• _WORK TO COMPLETE_: The lines to copy from the listing below are those that contain the string "body".
+-------+
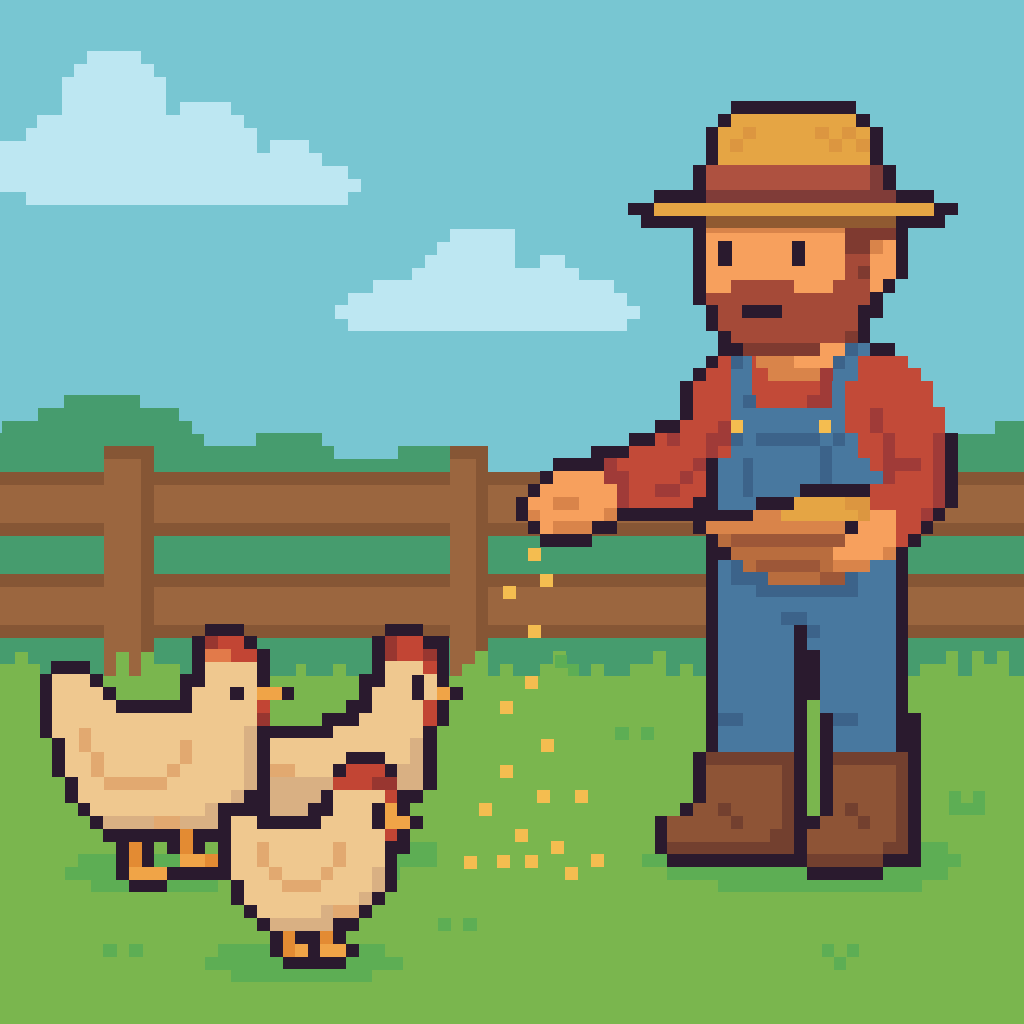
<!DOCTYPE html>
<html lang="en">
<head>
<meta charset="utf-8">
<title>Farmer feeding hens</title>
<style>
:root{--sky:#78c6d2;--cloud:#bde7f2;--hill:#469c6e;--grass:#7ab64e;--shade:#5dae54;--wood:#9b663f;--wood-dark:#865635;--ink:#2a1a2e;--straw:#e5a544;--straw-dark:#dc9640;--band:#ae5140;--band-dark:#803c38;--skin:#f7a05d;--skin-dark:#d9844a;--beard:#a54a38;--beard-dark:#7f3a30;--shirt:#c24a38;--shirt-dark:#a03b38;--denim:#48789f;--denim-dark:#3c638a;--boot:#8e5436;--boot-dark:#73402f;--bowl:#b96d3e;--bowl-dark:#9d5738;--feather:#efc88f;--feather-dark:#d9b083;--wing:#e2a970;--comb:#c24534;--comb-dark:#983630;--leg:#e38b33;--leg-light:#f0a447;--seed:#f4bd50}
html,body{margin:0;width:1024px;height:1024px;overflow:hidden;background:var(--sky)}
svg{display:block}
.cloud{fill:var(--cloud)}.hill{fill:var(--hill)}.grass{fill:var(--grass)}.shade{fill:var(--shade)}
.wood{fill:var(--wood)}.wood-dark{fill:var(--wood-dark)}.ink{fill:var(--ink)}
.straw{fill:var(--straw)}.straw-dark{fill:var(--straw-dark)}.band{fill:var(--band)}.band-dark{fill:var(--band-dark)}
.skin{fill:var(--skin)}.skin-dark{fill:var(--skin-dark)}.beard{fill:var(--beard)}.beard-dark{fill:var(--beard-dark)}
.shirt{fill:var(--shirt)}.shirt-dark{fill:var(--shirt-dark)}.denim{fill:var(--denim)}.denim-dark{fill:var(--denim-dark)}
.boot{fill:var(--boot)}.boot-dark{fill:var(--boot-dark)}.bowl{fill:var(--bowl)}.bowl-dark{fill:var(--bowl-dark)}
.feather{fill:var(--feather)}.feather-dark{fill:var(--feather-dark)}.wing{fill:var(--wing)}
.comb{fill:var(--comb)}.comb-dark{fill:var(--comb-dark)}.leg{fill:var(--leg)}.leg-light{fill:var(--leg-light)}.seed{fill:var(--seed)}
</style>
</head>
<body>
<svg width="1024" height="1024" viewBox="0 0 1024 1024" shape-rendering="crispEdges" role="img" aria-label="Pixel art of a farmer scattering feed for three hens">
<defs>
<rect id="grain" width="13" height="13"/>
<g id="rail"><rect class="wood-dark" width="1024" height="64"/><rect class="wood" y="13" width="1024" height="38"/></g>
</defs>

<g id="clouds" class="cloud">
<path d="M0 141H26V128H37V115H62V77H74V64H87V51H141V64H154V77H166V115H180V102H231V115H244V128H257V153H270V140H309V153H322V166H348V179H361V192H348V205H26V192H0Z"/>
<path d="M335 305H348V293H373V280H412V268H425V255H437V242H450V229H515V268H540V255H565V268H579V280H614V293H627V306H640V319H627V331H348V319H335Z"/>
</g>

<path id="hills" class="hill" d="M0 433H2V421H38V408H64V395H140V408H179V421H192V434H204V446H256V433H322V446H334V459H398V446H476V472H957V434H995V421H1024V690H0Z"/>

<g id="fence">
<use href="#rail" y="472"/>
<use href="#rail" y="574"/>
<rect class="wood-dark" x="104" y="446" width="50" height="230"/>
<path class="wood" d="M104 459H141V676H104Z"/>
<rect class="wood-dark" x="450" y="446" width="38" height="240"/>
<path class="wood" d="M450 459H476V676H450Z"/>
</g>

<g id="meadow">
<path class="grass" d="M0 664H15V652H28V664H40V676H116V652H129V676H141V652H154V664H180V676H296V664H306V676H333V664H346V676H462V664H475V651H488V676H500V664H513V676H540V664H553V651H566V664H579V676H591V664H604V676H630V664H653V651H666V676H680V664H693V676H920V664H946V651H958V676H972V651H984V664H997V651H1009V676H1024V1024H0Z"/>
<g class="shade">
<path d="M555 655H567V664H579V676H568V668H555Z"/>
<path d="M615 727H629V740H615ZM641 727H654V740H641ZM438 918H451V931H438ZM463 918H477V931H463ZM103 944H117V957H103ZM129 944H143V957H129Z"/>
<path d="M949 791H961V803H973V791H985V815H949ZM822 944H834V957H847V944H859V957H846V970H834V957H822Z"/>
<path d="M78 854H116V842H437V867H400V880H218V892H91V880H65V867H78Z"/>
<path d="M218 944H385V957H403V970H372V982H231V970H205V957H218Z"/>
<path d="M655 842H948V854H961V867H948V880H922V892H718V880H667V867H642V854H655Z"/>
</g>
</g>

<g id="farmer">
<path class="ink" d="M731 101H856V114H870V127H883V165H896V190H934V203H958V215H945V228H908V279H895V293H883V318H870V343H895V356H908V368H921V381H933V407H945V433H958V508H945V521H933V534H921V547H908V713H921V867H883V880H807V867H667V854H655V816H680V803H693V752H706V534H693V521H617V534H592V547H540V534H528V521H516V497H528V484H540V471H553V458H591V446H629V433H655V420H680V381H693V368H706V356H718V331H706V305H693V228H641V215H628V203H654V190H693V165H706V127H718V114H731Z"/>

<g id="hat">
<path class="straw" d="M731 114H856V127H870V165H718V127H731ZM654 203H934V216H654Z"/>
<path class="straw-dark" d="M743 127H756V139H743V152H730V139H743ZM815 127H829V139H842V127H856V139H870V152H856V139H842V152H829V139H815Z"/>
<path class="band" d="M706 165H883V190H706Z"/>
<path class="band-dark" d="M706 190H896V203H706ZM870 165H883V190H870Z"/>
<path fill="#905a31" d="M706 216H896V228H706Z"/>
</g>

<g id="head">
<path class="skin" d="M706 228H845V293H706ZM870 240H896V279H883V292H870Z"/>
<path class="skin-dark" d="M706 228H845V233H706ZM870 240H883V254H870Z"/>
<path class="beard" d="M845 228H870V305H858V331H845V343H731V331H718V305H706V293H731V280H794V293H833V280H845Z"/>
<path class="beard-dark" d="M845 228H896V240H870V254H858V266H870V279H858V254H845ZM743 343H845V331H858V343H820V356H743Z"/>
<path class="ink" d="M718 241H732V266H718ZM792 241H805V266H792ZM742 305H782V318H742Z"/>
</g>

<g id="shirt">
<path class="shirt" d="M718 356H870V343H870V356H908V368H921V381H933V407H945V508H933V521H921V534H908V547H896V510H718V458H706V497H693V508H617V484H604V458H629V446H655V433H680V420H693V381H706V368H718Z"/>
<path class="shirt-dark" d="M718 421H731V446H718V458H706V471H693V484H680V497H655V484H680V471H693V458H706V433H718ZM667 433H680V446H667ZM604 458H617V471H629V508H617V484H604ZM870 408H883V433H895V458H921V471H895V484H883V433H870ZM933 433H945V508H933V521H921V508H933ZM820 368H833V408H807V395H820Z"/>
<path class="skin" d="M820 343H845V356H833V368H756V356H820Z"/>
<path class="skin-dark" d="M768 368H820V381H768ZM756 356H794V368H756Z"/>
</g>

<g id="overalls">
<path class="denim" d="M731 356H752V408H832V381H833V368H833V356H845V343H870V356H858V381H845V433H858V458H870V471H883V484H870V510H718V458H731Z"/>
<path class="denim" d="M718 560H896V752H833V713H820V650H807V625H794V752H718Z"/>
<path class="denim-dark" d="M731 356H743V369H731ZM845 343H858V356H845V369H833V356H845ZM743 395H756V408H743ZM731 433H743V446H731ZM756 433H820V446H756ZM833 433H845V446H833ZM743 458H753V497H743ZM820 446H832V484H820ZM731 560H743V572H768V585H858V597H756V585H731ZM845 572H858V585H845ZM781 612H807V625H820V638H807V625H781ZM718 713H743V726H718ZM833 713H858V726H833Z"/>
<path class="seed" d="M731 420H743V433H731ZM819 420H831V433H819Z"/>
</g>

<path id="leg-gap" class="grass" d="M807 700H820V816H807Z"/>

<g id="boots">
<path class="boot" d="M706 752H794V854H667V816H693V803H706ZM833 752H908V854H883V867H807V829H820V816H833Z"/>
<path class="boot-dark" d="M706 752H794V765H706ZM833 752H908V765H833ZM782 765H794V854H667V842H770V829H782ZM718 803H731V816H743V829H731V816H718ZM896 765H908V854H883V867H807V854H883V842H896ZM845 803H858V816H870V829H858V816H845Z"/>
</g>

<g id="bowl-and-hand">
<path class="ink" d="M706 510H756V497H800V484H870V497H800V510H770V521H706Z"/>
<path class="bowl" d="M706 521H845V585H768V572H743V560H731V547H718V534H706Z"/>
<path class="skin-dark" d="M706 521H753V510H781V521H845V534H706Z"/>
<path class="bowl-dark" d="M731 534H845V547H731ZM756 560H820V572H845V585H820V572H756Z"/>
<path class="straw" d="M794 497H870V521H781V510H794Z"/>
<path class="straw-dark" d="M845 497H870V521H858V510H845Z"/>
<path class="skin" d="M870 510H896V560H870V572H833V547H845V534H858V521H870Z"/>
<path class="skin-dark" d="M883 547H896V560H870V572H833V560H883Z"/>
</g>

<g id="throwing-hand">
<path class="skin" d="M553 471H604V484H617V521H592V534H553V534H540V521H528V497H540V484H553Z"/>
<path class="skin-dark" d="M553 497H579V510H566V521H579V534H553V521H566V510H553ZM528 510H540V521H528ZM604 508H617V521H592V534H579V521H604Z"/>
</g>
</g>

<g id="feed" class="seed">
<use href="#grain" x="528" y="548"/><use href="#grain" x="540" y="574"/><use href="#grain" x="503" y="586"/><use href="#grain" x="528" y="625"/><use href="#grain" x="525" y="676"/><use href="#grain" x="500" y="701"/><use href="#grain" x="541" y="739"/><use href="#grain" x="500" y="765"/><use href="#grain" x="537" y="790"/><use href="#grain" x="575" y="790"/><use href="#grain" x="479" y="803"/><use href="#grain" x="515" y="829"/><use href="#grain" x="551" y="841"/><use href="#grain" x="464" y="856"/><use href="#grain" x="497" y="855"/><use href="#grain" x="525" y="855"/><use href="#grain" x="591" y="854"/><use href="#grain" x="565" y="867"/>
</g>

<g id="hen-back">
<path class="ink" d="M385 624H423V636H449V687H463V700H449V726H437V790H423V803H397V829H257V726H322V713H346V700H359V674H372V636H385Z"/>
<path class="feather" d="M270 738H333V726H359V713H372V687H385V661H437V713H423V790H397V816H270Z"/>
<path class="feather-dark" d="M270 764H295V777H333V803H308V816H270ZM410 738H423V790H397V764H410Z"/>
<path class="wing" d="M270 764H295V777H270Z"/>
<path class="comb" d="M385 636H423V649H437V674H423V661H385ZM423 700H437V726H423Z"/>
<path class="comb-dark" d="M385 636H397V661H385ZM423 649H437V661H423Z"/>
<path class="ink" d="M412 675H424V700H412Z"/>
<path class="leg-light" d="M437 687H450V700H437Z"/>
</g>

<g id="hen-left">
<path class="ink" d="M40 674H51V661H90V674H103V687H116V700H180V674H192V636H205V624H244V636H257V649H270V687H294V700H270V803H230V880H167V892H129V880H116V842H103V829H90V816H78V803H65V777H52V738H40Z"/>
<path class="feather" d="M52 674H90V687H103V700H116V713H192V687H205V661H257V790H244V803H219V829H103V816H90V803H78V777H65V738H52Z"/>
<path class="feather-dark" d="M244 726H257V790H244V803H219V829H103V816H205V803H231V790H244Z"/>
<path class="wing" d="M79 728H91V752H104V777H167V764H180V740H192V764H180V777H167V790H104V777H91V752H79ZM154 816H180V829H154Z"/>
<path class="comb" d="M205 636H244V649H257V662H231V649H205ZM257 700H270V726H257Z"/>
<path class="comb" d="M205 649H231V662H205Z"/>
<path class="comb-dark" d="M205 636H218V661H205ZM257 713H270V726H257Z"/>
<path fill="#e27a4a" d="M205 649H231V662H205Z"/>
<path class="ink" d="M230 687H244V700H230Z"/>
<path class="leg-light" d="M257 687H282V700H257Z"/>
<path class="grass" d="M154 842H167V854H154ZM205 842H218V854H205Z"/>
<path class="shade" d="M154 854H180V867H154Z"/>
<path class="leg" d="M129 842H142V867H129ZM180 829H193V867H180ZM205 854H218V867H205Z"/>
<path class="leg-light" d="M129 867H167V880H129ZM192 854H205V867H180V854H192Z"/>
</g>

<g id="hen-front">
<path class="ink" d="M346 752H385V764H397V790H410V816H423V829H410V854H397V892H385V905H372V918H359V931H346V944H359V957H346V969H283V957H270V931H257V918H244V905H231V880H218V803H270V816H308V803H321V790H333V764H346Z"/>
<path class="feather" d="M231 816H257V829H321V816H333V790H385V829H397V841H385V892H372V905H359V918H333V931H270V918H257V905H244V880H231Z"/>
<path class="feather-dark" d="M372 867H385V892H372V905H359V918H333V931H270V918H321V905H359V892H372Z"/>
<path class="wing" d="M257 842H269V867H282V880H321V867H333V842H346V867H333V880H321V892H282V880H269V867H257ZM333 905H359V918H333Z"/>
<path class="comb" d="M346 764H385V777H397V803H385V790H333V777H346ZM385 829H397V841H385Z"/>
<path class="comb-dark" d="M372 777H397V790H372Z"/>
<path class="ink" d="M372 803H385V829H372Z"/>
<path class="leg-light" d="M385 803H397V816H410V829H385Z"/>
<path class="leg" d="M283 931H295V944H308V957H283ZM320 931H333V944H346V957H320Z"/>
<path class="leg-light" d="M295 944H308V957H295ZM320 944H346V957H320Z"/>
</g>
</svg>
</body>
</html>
+-------+
• _FINISHED EXERCISE_:
html,body{margin:0;width:1024px;height:1024px;overflow:hidden;background:var(--sky)}
<body>
</body>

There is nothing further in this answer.